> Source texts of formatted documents
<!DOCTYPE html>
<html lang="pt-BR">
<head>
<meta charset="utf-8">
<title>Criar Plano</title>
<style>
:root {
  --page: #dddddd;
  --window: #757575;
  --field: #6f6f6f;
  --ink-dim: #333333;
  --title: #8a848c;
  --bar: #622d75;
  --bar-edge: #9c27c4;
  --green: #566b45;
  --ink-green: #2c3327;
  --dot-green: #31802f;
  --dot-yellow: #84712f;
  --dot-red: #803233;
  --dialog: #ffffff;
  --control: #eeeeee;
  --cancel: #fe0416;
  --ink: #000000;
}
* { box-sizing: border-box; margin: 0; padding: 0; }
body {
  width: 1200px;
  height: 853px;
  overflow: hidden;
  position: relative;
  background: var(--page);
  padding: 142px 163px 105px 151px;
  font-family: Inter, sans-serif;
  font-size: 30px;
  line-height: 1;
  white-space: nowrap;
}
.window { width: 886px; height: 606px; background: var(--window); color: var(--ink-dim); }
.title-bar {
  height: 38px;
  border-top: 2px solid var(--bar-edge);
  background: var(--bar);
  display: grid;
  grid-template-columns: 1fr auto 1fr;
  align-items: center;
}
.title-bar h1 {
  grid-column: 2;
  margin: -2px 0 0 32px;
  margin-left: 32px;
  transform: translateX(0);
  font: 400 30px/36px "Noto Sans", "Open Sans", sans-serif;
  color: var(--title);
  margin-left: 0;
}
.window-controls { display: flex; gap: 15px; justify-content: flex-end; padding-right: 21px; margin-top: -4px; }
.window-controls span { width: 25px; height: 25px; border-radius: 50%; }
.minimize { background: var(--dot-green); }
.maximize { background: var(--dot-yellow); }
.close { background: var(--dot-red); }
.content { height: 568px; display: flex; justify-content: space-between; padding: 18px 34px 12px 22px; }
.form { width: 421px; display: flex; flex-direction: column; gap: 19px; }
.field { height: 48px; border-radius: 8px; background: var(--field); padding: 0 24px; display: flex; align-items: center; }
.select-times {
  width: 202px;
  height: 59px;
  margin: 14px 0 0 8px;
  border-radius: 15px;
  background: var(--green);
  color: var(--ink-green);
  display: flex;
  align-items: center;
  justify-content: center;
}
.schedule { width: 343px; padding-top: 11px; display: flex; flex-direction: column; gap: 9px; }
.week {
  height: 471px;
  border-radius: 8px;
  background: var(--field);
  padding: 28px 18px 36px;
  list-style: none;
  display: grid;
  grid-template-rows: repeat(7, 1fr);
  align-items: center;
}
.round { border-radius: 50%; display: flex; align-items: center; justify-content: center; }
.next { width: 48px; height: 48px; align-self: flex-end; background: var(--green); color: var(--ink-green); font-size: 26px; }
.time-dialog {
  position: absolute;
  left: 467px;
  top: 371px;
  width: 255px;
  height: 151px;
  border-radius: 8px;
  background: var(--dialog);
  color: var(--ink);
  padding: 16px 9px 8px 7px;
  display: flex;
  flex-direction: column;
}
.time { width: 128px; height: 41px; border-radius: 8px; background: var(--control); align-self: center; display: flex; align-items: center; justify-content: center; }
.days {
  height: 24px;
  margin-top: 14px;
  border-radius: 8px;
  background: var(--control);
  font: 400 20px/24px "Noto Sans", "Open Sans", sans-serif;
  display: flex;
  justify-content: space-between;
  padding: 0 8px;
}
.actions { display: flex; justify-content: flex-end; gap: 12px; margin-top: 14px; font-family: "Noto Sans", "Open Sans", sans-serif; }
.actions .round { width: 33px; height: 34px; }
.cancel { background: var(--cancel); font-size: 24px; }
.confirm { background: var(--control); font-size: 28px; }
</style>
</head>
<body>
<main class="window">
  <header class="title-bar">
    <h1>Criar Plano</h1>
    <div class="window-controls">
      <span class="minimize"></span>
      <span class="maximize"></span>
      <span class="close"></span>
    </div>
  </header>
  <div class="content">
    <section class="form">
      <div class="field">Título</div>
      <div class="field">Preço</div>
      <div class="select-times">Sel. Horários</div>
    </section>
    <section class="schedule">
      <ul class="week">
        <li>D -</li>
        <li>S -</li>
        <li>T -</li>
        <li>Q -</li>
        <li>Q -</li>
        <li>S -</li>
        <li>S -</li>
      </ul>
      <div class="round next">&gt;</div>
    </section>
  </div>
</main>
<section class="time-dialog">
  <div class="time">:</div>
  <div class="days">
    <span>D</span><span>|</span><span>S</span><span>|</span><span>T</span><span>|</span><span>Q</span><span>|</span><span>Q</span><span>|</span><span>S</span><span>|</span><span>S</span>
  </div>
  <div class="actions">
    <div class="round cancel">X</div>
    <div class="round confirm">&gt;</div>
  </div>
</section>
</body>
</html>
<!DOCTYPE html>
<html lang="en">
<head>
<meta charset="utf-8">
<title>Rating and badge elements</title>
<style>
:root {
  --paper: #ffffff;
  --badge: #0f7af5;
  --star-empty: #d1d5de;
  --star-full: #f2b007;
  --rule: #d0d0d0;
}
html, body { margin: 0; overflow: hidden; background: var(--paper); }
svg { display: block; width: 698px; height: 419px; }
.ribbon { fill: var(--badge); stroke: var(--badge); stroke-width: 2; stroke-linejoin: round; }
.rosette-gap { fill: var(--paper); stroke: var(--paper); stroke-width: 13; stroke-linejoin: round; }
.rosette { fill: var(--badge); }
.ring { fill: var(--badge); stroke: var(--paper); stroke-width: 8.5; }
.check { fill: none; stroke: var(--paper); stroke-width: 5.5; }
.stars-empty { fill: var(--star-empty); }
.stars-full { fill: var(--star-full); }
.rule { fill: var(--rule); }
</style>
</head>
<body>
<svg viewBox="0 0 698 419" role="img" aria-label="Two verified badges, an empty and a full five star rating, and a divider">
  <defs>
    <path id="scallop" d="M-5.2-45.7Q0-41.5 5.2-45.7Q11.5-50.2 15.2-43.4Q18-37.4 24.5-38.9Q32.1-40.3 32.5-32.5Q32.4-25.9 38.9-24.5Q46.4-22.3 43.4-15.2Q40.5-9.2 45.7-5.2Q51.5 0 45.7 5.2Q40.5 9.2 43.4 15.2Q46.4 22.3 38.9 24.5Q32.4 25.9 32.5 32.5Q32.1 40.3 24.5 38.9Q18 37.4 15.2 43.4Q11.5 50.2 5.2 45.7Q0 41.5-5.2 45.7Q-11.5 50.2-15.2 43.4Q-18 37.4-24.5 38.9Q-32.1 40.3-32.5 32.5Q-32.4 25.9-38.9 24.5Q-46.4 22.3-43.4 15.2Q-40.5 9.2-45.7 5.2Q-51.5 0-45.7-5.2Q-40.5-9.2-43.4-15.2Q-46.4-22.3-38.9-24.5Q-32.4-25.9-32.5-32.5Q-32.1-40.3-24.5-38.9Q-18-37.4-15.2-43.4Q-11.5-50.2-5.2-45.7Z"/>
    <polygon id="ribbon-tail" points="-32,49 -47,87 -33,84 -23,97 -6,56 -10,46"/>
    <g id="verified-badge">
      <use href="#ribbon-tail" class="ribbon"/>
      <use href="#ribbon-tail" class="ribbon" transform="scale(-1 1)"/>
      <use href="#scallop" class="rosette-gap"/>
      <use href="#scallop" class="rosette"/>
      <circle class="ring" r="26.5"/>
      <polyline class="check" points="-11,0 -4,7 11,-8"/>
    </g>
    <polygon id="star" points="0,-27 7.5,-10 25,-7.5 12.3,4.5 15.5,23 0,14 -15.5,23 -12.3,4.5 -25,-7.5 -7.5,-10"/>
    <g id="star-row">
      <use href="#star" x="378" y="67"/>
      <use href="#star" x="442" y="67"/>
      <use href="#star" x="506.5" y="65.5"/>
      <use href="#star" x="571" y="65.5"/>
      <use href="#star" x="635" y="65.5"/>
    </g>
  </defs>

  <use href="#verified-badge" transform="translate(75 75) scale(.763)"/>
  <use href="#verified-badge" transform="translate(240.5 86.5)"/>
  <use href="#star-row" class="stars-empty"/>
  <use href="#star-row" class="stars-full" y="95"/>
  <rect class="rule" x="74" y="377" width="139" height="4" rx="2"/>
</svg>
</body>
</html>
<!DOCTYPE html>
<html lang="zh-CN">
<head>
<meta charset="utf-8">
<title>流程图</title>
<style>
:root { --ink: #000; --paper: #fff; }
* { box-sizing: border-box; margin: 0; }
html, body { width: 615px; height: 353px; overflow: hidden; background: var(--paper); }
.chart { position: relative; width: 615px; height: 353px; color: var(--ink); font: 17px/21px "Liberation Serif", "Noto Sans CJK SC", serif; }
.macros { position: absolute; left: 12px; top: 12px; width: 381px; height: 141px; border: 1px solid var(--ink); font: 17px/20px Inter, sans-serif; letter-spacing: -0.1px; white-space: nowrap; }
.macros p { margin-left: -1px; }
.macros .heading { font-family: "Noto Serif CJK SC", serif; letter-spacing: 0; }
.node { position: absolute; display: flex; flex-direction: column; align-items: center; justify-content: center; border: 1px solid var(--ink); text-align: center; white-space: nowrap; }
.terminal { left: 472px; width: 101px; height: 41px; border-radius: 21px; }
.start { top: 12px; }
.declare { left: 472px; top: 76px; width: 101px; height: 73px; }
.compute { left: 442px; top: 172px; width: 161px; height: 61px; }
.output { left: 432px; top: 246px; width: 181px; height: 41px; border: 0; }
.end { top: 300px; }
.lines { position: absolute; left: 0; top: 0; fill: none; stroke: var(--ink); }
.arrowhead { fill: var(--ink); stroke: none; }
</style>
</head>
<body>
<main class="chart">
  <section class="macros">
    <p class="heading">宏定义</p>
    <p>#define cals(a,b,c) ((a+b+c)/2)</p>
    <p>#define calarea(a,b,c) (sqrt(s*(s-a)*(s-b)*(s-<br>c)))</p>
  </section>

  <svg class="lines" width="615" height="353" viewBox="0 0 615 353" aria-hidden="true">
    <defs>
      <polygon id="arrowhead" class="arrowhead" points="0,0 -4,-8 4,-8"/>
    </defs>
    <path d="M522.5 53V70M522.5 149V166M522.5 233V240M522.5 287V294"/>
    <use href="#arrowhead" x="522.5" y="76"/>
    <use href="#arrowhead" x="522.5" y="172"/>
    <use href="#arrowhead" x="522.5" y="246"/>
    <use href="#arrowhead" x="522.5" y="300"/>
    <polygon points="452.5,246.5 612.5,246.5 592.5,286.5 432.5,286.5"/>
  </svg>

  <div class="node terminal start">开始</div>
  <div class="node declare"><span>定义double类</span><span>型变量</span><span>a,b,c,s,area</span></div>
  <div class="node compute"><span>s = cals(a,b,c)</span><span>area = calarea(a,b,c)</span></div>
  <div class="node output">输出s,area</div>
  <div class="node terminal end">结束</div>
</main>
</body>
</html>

> Directions
Every line in the data above that contains the word "green" should be copied.

> Answer space
  --green: #566b45;
  --ink-green: #2c3327;
  --dot-green: #31802f;
.minimize { background: var(--dot-green); }
  background: var(--green);
  color: var(--ink-green);
.next { width: 48px; height: 48px; align-self: flex-end; background: var(--green); color: var(--ink-green); font-size: 26px; }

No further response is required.